Turkish spring might begin: MHP official

Turkish spring might begin: MHP official

Turkish spring might begin: MHP official

‘Turkish Spring is being started in the wake of Arab Spring’ says MHP deputy chairman Faruk Bal.

The government’s policies on the Kurdish issue have led to the emergence of a “Turkish Spring” in the wake of the Arab Spring that could have disastrous effects on the country’s unity, the Nationalist Movement Party (MHP) has said.

“The economic and social problems experienced under the guise of ‘the national unity and brotherhood opening,’ in the eastern and southeastern regions of Turkey caused a result that could end up with Turkey’s division,” MHP deputy chairman Faruk Bal said in a statement on Aug. 20 during a visit to the Central Anatolian province of Konya, adding that recent incidents in Şemdinli, the eastern district that witnessed weeks of intense fighting between the military and the outlawed Kurdistan Workers’ Party (PKK), were reflections of what has happened in northern Syria, where local Kurdish groups have assumed control.

“The PKK would have used hit-and-run tactics in Şemdinli before. But this time, the organization gave up this tactic and fought a war of position with the army of the Republic of Turkey. The PKK’s fight against the armed forces without leaving the field for more than 22 days in Şemdinli, and its engagement in the combat, hint that a ‘Turkish Spring’ is being started in the wake of the Arab Spring,” Bal said.

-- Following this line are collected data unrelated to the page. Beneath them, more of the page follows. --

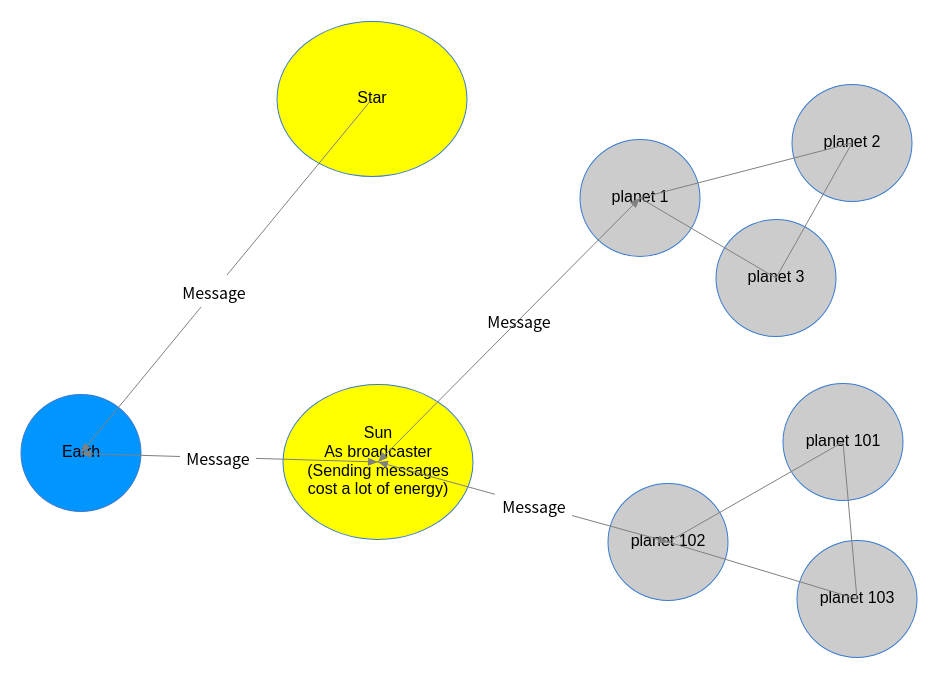
<!DOCTYPE html>
<html lang="en">
<head>
<meta charset="utf-8">
<title>Message broadcasting between stars and planets</title>
<style>
:root {
  --paper: #ffffff;
  --ink: #000000;
  --outline: #3a7bd0;
  --star: #ffff00;
  --earth: #0095ff;
  --planet: #cccccc;
  --link: #808080;
}
* { box-sizing: border-box; }
html, body { margin: 0; overflow: hidden; background: var(--paper); }
.diagram {
  position: relative;
  width: 937px;
  height: 678px;
  overflow: hidden;
  color: var(--ink);
  font: 16px/18.7px "Liberation Sans", Arial, sans-serif;
}
.node {
  position: absolute;
  left: var(--x);
  top: var(--y);
  display: flex;
  align-items: center;
  justify-content: center;
  transform: translate(-50%, -50%);
  border: 1px solid var(--outline);
  border-radius: 50%;
  text-align: center;
  white-space: nowrap;
  padding-bottom: 1px;
}
.star { width: 191px; height: 156px; background: var(--star); }
.earth, .planet { width: 121px; height: 118px; }
.earth { background: var(--earth); }
.planet { background: var(--planet); }
.links { position: absolute; inset: 0; }
.links line { stroke: var(--link); stroke-width: 1; }
.arrowhead { fill: var(--link); }
.message {
  position: absolute;
  left: var(--x);
  top: var(--y);
  transform: translate(-50%, -50%);
  font: 16px/24px "Noto Sans CJK JP", "Noto Sans", sans-serif;
  white-space: nowrap;
}
</style>
</head>
<body>
<main class="diagram">
  <div class="node star" style="--x:372px; --y:98.5px">Star</div>
  <div class="node star" style="--x:378px; --y:462px">Sun<br>As broadcaster<br>(Sending messages<br>cost a lot of energy)</div>
  <div class="node earth" style="--x:81px; --y:453px">Earth</div>
  <div class="node planet" style="--x:640px; --y:198px">planet 1</div>
  <div class="node planet" style="--x:852px; --y:143px">planet 2</div>
  <div class="node planet" style="--x:776px; --y:278px">planet 3</div>
  <div class="node planet" style="--x:843px; --y:442px">planet 101</div>
  <div class="node planet" style="--x:668px; --y:542px">planet 102</div>
  <div class="node planet" style="--x:857px; --y:599px">planet 103</div>

  <svg class="links" width="937" height="678" viewBox="0 0 937 678" aria-hidden="true">
    <defs>
      <marker id="arrow" markerUnits="userSpaceOnUse" markerWidth="10" markerHeight="8" refX="10" refY="4" orient="auto-start-reverse">
        <polygon class="arrowhead" points="0,0 10,4 0,8"/>
      </marker>
    </defs>
    <g id="star-to-earth">
      <line x1="372" y1="99" x2="227" y2="275"/>
      <line x1="201" y1="307" x2="81" y2="453" marker-end="url(#arrow)"/>
    </g>
    <g id="earth-and-sun">
      <line x1="81" y1="453.5" x2="180" y2="456.5" marker-start="url(#arrow)"/>
      <line x1="256" y1="458.4" x2="378" y2="462" marker-end="url(#arrow)"/>
    </g>
    <g id="sun-and-planets">
      <line x1="378" y1="462" x2="640" y2="198" marker-start="url(#arrow)" marker-end="url(#arrow)"/>
      <line x1="378" y1="462" x2="495" y2="494.3" marker-start="url(#arrow)"/>
      <line x1="572" y1="515.5" x2="668" y2="542" marker-end="url(#arrow)"/>
    </g>
    <g id="planet-groups">
      <line x1="640" y1="198" x2="852" y2="143"/>
      <line x1="852" y1="143" x2="776" y2="278"/>
      <line x1="640" y1="198" x2="776" y2="278"/>
      <line x1="668" y1="542" x2="843" y2="442"/>
      <line x1="843" y1="442" x2="857" y2="599"/>
      <line x1="668" y1="542" x2="857" y2="599"/>
    </g>
  </svg>

  <span class="message" style="--x:214px; --y:292px">Message</span>
  <span class="message" style="--x:218px; --y:458px">Message</span>
  <span class="message" style="--x:519px; --y:321px">Message</span>
  <span class="message" style="--x:534px; --y:506px">Message</span>
</main>
</body>
</html>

Meanwhile, Peace and Democracy Party (BDP) co-chair Gültan Kışanak and independent deputy Aysel Tuğluk, who was elected with the support of the BDP, told an Aug. 20 press conference in Diyarbakır that groups who had entered villages in Hakkari, Şemdinli and Yüksekova after the fight had become face to face with the “bare facts” about the battle.

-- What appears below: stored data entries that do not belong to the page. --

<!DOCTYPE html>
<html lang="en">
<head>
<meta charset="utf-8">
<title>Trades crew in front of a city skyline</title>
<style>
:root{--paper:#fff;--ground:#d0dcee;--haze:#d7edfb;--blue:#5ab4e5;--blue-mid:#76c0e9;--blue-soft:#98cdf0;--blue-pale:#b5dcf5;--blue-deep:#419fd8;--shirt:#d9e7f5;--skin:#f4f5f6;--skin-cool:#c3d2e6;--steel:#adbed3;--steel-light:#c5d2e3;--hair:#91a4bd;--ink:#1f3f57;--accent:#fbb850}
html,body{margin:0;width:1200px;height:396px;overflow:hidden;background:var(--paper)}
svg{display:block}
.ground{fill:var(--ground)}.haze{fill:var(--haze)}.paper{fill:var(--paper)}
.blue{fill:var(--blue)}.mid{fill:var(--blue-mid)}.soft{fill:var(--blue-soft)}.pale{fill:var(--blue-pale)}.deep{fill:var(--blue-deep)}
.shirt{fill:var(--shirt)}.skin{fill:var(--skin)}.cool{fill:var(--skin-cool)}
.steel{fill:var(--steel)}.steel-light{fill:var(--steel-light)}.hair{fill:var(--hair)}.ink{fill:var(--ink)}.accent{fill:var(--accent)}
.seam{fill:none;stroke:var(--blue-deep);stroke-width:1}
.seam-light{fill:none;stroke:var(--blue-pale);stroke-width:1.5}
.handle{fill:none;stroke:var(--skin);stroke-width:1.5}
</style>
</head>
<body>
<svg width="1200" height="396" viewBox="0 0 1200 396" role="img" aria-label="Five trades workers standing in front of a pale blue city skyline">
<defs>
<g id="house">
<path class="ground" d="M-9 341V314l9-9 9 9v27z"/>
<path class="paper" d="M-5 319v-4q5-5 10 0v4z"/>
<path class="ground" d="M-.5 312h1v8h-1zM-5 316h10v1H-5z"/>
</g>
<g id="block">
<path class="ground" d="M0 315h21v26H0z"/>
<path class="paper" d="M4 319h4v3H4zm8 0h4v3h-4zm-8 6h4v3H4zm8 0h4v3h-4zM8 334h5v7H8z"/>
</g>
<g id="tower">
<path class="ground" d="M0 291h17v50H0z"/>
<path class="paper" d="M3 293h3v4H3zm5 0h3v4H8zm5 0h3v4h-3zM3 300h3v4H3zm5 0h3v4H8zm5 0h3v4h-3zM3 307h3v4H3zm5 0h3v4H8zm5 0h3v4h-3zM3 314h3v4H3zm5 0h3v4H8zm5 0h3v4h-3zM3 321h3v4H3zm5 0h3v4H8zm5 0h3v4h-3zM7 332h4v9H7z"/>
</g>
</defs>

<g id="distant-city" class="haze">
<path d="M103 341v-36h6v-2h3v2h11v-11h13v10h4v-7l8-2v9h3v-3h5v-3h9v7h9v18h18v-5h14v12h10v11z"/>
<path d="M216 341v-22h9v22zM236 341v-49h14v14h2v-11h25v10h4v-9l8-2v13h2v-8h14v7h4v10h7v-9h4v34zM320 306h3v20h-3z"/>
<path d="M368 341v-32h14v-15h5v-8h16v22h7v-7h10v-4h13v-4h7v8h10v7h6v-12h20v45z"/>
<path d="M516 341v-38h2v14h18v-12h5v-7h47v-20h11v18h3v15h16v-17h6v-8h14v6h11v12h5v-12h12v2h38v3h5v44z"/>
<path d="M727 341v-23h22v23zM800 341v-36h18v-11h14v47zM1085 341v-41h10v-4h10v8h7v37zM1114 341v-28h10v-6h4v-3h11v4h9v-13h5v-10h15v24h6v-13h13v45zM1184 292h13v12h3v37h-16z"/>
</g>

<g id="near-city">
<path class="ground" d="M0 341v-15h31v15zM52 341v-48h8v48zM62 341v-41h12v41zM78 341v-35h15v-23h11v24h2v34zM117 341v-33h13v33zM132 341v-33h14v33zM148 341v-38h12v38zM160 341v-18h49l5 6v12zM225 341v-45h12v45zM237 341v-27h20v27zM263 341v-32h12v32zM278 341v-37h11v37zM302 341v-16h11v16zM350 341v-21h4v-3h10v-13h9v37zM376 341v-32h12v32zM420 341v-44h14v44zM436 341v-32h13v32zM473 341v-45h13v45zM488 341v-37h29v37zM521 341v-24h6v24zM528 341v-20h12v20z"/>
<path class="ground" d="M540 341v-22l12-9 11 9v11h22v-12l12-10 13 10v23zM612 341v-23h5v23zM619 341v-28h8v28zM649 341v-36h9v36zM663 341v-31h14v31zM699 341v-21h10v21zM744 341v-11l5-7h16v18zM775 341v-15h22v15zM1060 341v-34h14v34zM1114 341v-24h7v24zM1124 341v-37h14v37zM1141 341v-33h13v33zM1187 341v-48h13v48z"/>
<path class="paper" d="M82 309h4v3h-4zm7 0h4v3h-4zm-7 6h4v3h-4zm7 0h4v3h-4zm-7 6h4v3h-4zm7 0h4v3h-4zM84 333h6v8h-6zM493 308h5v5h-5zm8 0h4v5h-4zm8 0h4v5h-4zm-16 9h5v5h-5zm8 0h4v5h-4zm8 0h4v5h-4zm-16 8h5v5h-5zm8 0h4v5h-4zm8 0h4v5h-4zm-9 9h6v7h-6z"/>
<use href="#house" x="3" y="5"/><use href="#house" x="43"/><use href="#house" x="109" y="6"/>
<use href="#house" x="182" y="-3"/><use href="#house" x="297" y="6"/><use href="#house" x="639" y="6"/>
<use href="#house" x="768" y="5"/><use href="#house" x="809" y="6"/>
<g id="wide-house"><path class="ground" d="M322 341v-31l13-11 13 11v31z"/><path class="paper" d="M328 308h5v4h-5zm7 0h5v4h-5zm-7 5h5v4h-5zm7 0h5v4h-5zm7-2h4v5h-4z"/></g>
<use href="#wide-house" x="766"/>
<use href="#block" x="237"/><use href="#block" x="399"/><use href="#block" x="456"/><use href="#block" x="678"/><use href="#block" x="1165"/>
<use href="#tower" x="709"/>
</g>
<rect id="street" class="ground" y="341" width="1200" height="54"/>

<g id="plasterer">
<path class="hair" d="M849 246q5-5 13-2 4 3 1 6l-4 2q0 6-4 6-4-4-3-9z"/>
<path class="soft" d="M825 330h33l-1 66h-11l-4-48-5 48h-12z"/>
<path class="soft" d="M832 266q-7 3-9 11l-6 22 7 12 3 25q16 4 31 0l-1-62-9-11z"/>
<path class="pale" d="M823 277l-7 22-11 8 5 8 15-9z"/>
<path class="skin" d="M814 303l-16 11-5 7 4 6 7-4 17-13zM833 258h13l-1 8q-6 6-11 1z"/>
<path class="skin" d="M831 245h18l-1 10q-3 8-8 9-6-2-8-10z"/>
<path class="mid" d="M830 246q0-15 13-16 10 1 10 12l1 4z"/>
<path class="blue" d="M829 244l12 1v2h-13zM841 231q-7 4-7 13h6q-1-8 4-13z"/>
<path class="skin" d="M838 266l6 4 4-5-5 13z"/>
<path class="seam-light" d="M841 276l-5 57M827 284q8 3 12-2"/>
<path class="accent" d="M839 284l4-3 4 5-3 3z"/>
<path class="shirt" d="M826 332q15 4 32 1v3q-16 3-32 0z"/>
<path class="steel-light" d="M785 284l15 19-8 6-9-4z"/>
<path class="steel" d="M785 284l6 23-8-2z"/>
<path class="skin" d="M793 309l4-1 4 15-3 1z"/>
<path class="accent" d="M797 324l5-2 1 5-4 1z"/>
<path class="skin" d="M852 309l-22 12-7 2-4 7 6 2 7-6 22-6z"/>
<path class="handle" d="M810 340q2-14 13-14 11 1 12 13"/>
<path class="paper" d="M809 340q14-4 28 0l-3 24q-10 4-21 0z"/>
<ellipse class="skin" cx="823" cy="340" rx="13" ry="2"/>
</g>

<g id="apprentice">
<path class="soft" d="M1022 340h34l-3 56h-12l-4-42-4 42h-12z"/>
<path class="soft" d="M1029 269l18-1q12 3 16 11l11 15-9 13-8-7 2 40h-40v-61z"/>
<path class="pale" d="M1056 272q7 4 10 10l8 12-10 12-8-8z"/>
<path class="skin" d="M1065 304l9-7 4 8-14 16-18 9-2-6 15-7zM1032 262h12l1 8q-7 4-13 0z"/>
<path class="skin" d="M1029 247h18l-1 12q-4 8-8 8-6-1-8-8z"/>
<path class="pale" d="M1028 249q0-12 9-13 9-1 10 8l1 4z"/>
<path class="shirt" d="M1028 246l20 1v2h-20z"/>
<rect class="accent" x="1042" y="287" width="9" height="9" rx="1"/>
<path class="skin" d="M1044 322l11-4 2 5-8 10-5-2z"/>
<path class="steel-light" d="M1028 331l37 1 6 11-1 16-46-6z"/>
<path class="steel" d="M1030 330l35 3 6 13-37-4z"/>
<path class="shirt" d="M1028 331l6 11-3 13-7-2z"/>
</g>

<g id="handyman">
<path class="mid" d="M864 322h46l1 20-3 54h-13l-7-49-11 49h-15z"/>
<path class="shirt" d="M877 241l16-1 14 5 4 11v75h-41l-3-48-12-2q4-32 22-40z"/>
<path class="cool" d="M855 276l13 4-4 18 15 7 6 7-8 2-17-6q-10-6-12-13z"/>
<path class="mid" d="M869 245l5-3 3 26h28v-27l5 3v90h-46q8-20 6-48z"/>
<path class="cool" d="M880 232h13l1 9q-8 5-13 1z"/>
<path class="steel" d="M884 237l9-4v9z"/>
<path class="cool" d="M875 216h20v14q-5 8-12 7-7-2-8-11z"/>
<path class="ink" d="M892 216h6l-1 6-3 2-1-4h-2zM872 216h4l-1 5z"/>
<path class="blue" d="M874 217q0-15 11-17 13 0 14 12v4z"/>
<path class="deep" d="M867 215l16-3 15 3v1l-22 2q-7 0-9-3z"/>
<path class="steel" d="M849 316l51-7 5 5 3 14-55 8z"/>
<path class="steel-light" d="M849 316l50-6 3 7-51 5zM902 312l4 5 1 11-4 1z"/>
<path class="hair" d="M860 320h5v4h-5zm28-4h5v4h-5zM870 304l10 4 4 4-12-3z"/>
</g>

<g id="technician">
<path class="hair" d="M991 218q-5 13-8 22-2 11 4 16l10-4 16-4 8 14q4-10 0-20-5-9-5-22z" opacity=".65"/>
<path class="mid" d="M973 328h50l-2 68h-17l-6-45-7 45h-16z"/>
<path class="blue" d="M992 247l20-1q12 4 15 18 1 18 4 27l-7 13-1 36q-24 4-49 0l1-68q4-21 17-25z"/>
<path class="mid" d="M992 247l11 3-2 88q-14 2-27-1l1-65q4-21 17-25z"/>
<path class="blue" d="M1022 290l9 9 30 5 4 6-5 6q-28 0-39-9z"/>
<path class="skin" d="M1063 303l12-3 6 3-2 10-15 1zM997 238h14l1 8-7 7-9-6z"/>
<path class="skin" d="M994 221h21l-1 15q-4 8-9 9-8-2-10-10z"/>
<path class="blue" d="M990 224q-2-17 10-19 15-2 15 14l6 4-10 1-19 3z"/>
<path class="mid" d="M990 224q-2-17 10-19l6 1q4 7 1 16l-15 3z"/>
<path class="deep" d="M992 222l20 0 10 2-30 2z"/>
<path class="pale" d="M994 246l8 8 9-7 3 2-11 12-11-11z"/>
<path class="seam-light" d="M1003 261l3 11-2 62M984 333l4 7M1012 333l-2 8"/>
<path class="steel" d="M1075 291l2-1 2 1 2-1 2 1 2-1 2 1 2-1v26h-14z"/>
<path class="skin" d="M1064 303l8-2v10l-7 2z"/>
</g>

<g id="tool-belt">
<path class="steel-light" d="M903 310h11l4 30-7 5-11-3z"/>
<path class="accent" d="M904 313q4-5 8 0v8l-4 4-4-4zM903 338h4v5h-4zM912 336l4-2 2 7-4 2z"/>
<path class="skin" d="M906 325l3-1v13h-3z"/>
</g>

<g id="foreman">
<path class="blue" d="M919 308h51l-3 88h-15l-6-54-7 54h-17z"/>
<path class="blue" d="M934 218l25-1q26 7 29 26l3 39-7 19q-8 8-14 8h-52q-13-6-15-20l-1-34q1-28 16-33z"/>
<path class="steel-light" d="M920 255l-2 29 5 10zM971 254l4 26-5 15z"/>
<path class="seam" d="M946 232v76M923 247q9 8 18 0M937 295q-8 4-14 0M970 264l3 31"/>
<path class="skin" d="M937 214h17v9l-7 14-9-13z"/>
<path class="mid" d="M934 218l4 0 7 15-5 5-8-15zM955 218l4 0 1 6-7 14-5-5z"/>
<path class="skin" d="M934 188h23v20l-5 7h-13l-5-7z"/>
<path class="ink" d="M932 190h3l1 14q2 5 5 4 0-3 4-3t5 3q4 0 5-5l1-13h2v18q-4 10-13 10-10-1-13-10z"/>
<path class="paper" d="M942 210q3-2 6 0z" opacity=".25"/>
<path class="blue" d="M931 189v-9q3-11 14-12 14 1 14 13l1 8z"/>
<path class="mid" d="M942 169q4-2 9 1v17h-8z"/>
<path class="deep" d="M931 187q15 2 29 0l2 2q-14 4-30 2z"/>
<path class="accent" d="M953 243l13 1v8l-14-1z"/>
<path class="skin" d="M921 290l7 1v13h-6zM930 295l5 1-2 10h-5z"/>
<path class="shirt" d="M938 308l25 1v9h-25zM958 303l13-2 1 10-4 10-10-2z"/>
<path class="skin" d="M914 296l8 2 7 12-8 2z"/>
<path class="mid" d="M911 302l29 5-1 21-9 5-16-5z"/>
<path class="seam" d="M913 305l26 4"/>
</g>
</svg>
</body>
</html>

“At the exit of Şemdinli, we saw the tanks equipped with the latest technology, a barricade with soldiers and the guerillas who were a few kilometers away from that barricade. Although these things are not discussed nowadays, they constitute the bare truth,” Kışanak said. “If you close your eyes and stay in a mood which avoids understanding this picture, you will spoil this country. Everyone should see this fact.” “It is necessary to see the reality of Şemdinli as a new phase in the Kurdish problem. Regarding this as a new period in the 30-year struggle and correctly defining it is essential,” Tuğluk said, adding that she evaluated the Aug. 17 encounter as a “meeting.” “We do not regard them as terrorists. They are the youth who had to take up arms. There are some insulting comments on the meeting [in the media]. I think everyone should meet the guerillas and listen to them. Then steps leading to a solution and peace could be taken,” Tuğluk said.